I wear men’s clothing and find ways to hide or minimize my breasts. But I can’t just buy a men’s bathing suit and call it done. I wear boardshorts, but I need something to wear on the top part of my body—the public watering holes insist. Women’s bathing suits may be made for “women’s” bodies, but these suits add to my dysphoria. I try not to let my body parts define me, but bathing suits are one of the places where I am very much forced into the binary. The last thing I want to do is wear something that is made to cover, yet not support or hide the things it is covering.
I used to wear sports bras to swim in and sometimes a T-shirt too. But thankfully there are now a few companies that sell suits for people with female body parts who don’t wear suits marketed to women. There are enough butch women, transgender men, and nonbinary folks who want and need more options than bikini tops, tankinis, or full suits that there is a market for alternative and more inclusive swimwear.
I wear a compression top—think tight sleeveless T-shirt—with my boardshorts. And while this is my most comfortable option and I am thankful for these alternative companies, I am still miserable and can’t afford to buy more than one top. Alternative often means expensive.

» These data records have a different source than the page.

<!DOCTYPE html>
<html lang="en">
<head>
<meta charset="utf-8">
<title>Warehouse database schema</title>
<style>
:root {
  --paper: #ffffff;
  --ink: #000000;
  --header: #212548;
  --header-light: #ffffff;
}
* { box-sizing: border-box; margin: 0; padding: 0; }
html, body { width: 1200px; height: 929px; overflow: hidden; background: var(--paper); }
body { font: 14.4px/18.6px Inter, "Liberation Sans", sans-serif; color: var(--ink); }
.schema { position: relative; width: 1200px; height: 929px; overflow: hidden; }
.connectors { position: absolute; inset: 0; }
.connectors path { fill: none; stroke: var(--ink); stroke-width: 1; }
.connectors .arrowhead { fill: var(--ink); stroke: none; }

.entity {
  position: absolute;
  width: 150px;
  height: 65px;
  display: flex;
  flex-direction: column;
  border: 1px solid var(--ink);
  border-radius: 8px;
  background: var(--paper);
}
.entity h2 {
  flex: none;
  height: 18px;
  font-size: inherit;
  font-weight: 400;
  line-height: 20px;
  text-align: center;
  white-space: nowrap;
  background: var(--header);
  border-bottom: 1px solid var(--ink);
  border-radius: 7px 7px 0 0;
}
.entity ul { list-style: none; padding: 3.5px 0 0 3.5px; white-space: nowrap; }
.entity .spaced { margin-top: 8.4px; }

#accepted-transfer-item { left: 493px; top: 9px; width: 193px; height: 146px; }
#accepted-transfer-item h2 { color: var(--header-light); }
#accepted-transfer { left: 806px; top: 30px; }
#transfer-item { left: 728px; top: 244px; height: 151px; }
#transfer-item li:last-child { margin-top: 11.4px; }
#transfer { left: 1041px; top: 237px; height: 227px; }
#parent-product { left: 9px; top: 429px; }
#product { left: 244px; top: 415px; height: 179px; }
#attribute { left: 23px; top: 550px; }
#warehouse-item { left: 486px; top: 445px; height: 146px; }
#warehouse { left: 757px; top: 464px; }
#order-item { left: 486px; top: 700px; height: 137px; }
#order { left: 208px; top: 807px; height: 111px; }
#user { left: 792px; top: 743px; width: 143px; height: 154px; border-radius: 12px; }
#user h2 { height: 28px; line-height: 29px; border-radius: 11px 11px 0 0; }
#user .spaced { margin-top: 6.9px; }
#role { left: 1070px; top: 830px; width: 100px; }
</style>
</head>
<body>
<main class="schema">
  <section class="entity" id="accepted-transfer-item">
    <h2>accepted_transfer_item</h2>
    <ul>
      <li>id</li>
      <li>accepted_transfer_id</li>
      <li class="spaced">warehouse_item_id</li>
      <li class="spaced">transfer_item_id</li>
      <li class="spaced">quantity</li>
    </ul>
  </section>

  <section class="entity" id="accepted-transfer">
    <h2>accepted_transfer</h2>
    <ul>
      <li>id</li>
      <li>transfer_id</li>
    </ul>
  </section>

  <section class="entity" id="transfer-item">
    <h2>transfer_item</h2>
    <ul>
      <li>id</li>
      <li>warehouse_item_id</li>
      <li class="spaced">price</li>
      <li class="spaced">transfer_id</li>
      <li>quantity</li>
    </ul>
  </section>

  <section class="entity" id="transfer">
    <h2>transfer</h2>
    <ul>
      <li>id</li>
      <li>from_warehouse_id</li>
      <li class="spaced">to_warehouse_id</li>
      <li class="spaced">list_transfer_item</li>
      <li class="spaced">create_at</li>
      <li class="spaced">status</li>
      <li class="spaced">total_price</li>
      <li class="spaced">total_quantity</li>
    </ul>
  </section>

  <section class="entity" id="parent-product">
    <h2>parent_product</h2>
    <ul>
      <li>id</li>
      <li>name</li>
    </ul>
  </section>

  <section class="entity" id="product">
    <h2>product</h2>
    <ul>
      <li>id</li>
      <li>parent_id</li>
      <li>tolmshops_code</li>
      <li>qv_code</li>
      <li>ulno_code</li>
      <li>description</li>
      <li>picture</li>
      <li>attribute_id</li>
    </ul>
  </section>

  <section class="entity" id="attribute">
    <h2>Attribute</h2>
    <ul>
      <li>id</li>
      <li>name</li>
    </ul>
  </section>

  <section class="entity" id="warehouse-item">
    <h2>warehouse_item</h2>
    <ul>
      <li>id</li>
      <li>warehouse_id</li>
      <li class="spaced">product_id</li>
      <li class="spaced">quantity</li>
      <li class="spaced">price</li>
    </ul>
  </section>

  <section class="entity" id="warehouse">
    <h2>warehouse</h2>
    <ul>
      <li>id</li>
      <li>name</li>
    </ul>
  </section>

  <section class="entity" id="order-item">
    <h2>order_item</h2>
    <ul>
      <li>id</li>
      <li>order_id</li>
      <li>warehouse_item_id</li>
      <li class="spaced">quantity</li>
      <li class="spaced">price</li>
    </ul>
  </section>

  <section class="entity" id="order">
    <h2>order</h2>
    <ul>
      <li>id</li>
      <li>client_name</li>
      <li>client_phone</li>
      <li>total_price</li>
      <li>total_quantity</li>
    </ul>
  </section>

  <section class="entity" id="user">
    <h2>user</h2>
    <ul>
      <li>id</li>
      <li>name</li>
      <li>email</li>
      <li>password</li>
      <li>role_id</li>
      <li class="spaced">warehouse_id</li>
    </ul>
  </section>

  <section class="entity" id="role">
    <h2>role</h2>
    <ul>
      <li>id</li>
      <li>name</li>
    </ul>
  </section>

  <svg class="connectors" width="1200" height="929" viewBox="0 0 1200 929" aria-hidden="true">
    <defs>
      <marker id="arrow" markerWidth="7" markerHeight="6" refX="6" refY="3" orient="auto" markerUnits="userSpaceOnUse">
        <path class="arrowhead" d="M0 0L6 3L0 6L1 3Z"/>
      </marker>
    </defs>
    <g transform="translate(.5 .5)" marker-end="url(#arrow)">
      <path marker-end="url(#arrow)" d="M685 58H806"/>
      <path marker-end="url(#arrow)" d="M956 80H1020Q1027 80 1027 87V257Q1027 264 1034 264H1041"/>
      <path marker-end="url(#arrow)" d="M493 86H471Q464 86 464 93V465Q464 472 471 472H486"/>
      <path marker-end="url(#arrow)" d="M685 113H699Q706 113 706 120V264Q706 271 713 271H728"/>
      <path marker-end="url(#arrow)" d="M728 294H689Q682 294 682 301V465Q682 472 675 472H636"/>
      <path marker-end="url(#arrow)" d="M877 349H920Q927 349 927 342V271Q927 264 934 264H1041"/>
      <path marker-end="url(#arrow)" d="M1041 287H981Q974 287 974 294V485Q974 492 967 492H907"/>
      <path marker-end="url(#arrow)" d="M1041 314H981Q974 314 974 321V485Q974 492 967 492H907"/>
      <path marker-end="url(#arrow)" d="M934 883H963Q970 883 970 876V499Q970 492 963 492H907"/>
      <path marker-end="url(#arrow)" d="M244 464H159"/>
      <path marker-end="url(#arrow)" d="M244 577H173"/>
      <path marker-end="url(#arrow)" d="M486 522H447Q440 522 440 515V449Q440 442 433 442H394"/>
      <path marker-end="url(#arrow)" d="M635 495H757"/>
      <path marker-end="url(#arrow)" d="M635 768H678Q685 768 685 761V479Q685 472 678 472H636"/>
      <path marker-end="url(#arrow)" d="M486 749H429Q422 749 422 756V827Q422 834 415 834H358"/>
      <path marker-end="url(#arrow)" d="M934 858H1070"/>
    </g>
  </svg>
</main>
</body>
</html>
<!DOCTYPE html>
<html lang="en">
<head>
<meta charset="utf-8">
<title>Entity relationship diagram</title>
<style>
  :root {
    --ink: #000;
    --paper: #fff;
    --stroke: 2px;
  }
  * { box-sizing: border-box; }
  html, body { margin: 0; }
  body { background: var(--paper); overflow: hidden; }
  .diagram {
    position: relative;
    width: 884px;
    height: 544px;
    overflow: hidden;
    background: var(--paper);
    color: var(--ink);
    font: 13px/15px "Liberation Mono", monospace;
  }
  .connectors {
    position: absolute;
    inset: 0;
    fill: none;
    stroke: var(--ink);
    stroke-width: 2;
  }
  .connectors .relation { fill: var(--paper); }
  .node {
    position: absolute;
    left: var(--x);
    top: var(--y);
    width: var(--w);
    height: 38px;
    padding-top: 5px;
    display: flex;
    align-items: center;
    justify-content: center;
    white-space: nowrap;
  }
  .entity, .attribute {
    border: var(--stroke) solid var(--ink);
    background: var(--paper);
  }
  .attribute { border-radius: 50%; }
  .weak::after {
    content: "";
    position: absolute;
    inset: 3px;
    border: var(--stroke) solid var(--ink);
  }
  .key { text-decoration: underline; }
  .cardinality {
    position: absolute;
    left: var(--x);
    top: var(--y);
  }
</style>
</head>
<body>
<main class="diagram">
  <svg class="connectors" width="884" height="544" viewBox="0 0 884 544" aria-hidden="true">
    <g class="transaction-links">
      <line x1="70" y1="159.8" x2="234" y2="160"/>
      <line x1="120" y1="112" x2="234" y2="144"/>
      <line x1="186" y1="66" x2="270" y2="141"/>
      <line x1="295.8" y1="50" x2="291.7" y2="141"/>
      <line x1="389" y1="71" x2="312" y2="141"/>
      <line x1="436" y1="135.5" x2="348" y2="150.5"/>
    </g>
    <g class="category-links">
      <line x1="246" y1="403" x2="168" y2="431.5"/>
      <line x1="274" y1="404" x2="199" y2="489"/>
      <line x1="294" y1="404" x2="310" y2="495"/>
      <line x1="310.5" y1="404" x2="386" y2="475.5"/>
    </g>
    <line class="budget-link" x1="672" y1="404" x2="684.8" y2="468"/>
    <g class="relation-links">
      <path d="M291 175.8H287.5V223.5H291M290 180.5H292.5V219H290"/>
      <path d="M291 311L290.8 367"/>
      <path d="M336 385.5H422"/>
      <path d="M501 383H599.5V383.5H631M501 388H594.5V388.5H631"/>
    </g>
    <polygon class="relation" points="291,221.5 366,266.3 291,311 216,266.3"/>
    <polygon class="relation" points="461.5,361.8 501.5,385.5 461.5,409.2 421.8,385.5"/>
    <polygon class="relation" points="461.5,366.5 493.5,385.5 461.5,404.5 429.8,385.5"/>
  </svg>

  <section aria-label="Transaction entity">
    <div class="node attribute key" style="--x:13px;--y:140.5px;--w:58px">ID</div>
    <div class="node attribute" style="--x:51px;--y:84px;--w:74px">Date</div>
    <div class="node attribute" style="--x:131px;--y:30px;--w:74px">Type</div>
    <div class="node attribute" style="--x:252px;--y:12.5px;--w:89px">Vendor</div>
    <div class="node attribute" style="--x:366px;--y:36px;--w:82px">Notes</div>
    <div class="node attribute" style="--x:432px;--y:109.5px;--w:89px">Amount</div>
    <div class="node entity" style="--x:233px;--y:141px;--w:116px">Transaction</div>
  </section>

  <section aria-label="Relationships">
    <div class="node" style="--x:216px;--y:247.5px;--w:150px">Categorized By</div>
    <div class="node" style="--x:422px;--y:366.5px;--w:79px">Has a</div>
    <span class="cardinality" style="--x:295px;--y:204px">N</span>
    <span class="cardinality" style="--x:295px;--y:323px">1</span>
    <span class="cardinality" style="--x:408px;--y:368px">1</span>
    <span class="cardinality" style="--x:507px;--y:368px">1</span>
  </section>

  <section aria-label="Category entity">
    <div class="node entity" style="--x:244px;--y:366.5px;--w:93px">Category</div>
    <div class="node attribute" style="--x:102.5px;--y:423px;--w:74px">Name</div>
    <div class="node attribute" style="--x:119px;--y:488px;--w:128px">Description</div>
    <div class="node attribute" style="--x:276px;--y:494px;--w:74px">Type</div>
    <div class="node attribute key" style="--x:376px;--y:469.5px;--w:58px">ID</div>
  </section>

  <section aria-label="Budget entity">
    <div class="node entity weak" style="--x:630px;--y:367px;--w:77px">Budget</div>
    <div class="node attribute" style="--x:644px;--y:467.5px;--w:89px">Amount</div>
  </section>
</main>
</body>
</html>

Alternative usually means outlier too. It’s one thing to be the mom in men’s clothing at the school board meeting. It’s another to be at the public pool. I stand out even more because I am not wearing what females are “supposed” to wear, yet I need to cover up the female parts that alert everyone to the fact that I have female parts.
And the compression top that keeps my boobs in check isn’t the most comfortable thing in the world either. Yes, it is specifically made to be swimwear, but it’s thick and hard to get on and off. It takes a while to dry and feels heavy on really hot days.
Being nonbinary is something I am proud of, but people’s perception of me, my gender, and how they think I should identify magnifies the fact that I don’t feel like I belong in most places. I already don’t belong in this body. Some clothing helps, but the idea of putting on a bathing suit does not bring me the same joy my children feel while flipping through the summer catalogue.
Putting on a bathing suit is really fucking hard. It is talking myself into it. It is convincing myself that everyone isn’t staring. It is telling myself I have every right to be exactly who I am, even if it means being a hybrid gender wearing a hybrid bathing suit. I can’t just put on the bathing suit. I have to plan, prepare, and then find ways to take care of myself after spending hours in a heightened state of discomfort.